Top of Extracted records

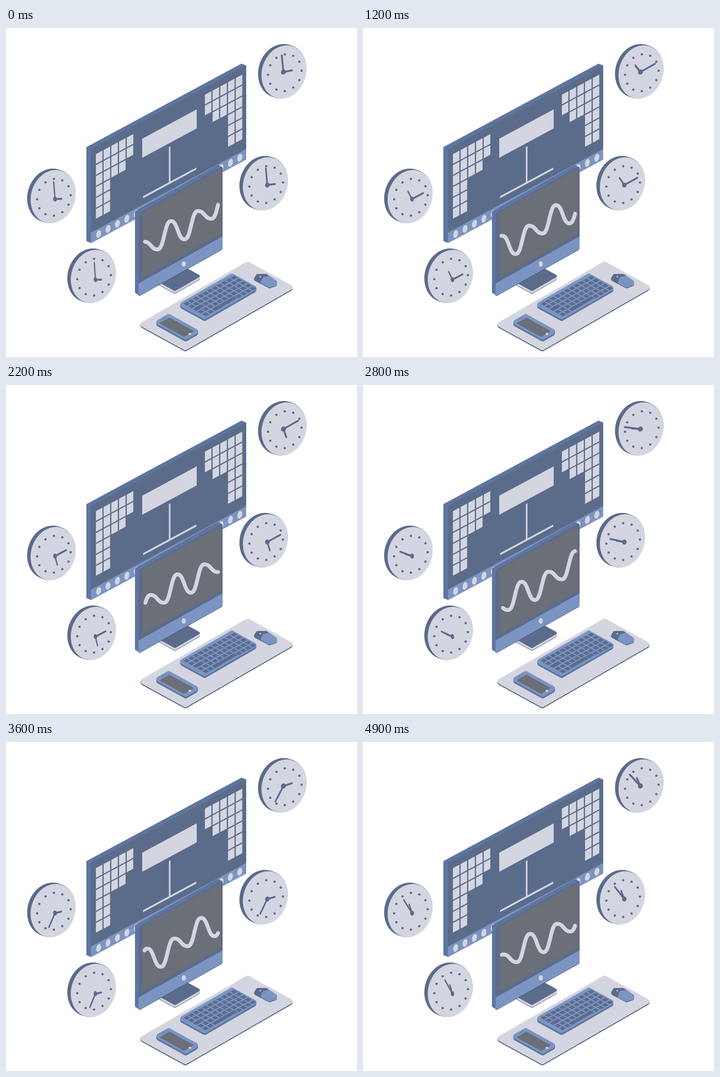
Recreate the animation shown at these times as an HTML page with a canvas. Size 773 by 725 pixels, loop 5 s.

```html
<!DOCTYPE html>
<html lang="en">
<head>
<meta charset="utf-8">
<title>Isometric desk</title>
<style>
html, body { margin: 0; width: 100%; height: 100%; overflow: hidden; background: #fff; }
canvas { display: block; }
</style>
</head>
<body>
<canvas id="stage" width="773" height="725"></canvas>
<script>
const LIGHT = '#d3d5e0', DARK = '#5b6c8b', EDGE = '#5f75a0', BLUE = '#7b94c2';
const GREY = '#6a6f78', NAVY = '#414f6e';
const W = 773, H = 725, LOOP = 5000, STEP = 100;
const TURN = Math.PI * 2;

const view = document.getElementById('stage').getContext('2d');
const scene = document.createElement('canvas');
scene.width = W;
scene.height = H;
let g = scene.getContext('2d');

// Rectangles in the two isometric planes, as corner lists
const quad = (x, y, ux, uy, vx, vy) =>
  [[x, y], [x + ux, y + uy], [x + ux + vx, y + uy + vy], [x + vx, y + vy]];
const wall = (x, y, w, h, slope = .539) => quad(x, y, w, -w * slope, 0, h);
const floor = (x, y, a, b) => quad(x, y, a, -a * .577, b, b * .55);
const move = (pts, dx, dy) => pts.map(([x, y]) => [x + dx, y + dy]);

function poly(color, pts, r = 0) {
  const [a, b] = [pts[pts.length - 1], pts[0]];
  g.beginPath();
  g.moveTo((a[0] + b[0]) / 2, (a[1] + b[1]) / 2);
  pts.forEach((p, i) => g.arcTo(...p, ...pts[(i + 1) % pts.length], r));
  g.closePath();
  g.fillStyle = color;
  g.fill();
}

// A face with its side swept along (dx, dy)
function solid(top, side, face, dx, dy, r = 0) {
  const n = Math.ceil(Math.max(Math.abs(dx), Math.abs(dy)));
  for (let i = n; i > 0; i--) poly(side, move(face, dx * i / n, dy * i / n), r);
  poly(top, face, r);
}

// An ellipse sheared upwards to the right
function disc(color, x, y, rx, ry = rx, lift = 0) {
  g.save();
  g.transform(rx, -lift, 0, ry, x, y);
  g.beginPath();
  g.arc(0, 0, 1, 0, TURN);
  g.restore();
  g.fillStyle = color;
  g.fill();
}

function tiles(x, y, rowsIn) {
  for (let c = 0; c < 5; c++) {
    for (let r = 0; r < rowsIn(c); r++) {
      poly(LIGHT, wall(x + c * 17, y - c * 9.15 + r * 24.2, 14.3, 21.3));
    }
  }
}

function wideMonitor() {
  solid(DARK, EDGE, wall(187, 266.5, 342, 207.5), -10, -4);
  poly(BLUE, wall(187, 451, 342, 23));
  for (let i = 0; i < 16; i++) {
    if (i < 5 || i > 12) disc(LIGHT, 204 + i * 20.73, 454 - i * 11.2, 5.5, 8.2, 2.5);
  }
  tiles(198, 278, c => c < 2 ? 6 : c < 4 ? 3 : 2);
  tiles(438, 147, c => c > 2 ? 6 : c > 0 ? 3 : 2);
  poly(LIGHT, wall(300, 244, 120, 42));
  poly(LIGHT, wall(358.7, 262.5, 3.5, 80));
  poly(LIGHT, wall(302, 370.5, 117, 4.5));
}

function deskMonitor() {
  const slope = .562;
  const foot = floor(331, 557.5, 58, 41);
  poly(NAVY, move(foot, 0, 6), 3);
  solid(DARK, LIGHT, foot, 0, 5, 3);
  const front = wall(292, 408, 185, 183, slope);
  poly(NAVY, move(front, -1, 1.5), 3);
  solid(DARK, EDGE, front, -8, -4, 3);
  poly(GREY, wall(300, 407, 174, 143, .555));
  poly(BLUE, wall(292, 563, 185, 28, slope));
  disc(LIGHT, 391.5, 520, 4.5, 6);
}

function keyboard() {
  solid(BLUE, EDGE, floor(377.5, 609.5, 120, 60), 0, 4, 6);
  const pitch = 10.4, size = 7.6;
  const key = (row, col, span = 1) => poly(DARK, floor(
    390.5 + (row + col) * pitch,
    607.7 + (row * .56 - col * .55) * pitch,
    size + (span - 1) * pitch, size));
  for (let row = 0; row < 5; row++) {
    for (let col = 0; col < 11; col++) {
      const span = row === 4 && col === 2 ? 5 : row === 2 && col === 0 ? 2 : 1;
      key(row, col, span);
      col += span - 1;
    }
  }
}

function phone() {
  solid(BLUE, EDGE, floor(325, 648.5, 33, 71), 0, 4, 6);
  poly(GREY, floor(338, 651, 22, 54), 1);
  disc(LIGHT, 405, 674, 2.7, 2.5);
  for (let i = 0; i < 3; i++) disc(DARK, 345 + i * 3.5, 642 - i * 2, 1.2, .9);
}

function mouse() {
  poly(DARK, [[544, 555], [552, 542], [574, 542], [597, 558], [597, 568], [580, 574]], 5);
  poly(BLUE, [[560, 562], [566, 549], [580, 546], [597, 558], [597, 567], [579, 572]], 4);
  disc(LIGHT, 560, 548, 1.8, 1.6);
}

// Dial centre and the offset of its hub
const clocks = [
  { x: 614, y: 98.5, dx: -3, dy: -1.5 },
  { x: 105.5, y: 373, dx: 2.5, dy: 4 },
  { x: 573, y: 345, dx: 2.5, dy: 1 },
  { x: 194, y: 549, dx: 3, dy: 5.5 }
];

function dial({ x, y }) {
  for (let i = 0; i <= 6; i++) disc(DARK, x - 8.7 + i, y - 4.2 + i * .35, 50.3, 58.6, 7);
  disc(LIGHT, x - 1.8, y - 1.6, 49.5, 58.2, 7);
  for (let i = 0; i < 12; i++) {
    const a = i * TURN / 12, c = Math.cos(a), s = Math.sin(a);
    disc(DARK, x + 37 * s, y - 40.5 * c - 4.5 * s, 2.5);
  }
}

function hands({ x, y, dx, dy }, frame) {
  const reach = 37;
  const hand = (deg, len) => {
    const a = deg * TURN / 360;
    g.beginPath();
    g.moveTo(0, 0);
    g.lineTo(Math.sin(a) * len, -Math.cos(a) * len);
    g.stroke();
  };
  g.save();
  // The lower the hub sits, the more the hands turn away from the viewer
  g.transform((33 - 1.5 * dy) / reach, (dy - 2) / reach, 0, 1, x + dx, y + dy);
  g.strokeStyle = DARK;
  g.lineWidth = 4.1;
  hand(-6 + 36 * frame, reach);
  hand(85 + 19.8 * frame, 20);
  disc(DARK, 0, 0, 5.8, 5.6);
  g.restore();
}

// Alternating crests and troughs, a quarter span apart, along a rising line
const SPAN = 118.5, RISE = .57;

function turning(n, head) {
  const x = head + n * SPAN / 4;
  const tilt = (n % 4 + 4) % 4 < 2 ? 5.8 : -5.8;
  return { x, y: 489 + 22.7 * Math.cos(n * Math.PI) + tilt - RISE * (x - 302) };
}

function waveY(x, head) {
  const n = Math.floor((x - head) / (SPAN / 4));
  const a = turning(n, head), b = turning(n + 1, head);
  const f = (x - a.x) / (b.x - a.x);
  const ease = f * f / (f * f + (1 - f) * (1 - f));
  return a.y + (b.y - a.y) * ease;
}

function wave(frame) {
  const head = 393 - frame * SPAN / 25;
  let x0 = 306;
  for (let i = 0; i < 6; i++) x0 = 304.5 + .1 * (waveY(x0, head) - 455);
  g.beginPath();
  for (let i = 0; i <= 200; i++) {
    const x = x0 + (467 - x0) * i / 200;
    g.lineTo(x, waveY(x, head));
  }
  g.strokeStyle = LIGHT;
  g.lineWidth = 8.5;
  g.lineCap = g.lineJoin = 'round';
  g.stroke();
}

function paintScene() {
  g.fillStyle = '#fff';
  g.fillRect(0, 0, W, H);
  wideMonitor();
  deskMonitor();
  solid(LIGHT, NAVY, floor(290, 653.5, 242, 105), 0, 2, 6);
  keyboard();
  phone();
  mouse();
  clocks.forEach(dial);
}

paintScene();
g = view;
const start = performance.now();

function draw(now) {
  const frame = Math.floor(Math.max(0, now - start) % LOOP / STEP);
  g.drawImage(scene, 0, 0);
  wave(frame);
  clocks.forEach(c => hands(c, frame));
  requestAnimationFrame(draw);
}
draw(start);
</script>
</body>
</html>
```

Bottom of Extracted records

§ **Goal of the exercise**:
Find the lines above that contain the word "BLUE" and copy each one.

§ **Output below**:
const LIGHT = '#d3d5e0', DARK = '#5b6c8b', EDGE = '#5f75a0', BLUE = '#7b94c2';
  poly(BLUE, wall(187, 451, 342, 23));
  poly(BLUE, wall(292, 563, 185, 28, slope));
  solid(BLUE, EDGE, floor(377.5, 609.5, 120, 60), 0, 4, 6);
  solid(BLUE, EDGE, floor(325, 648.5, 33, 71), 0, 4, 6);
  poly(BLUE, [[560, 562], [566, 549], [580, 546], [597, 558], [597, 567], [579, 572]], 4);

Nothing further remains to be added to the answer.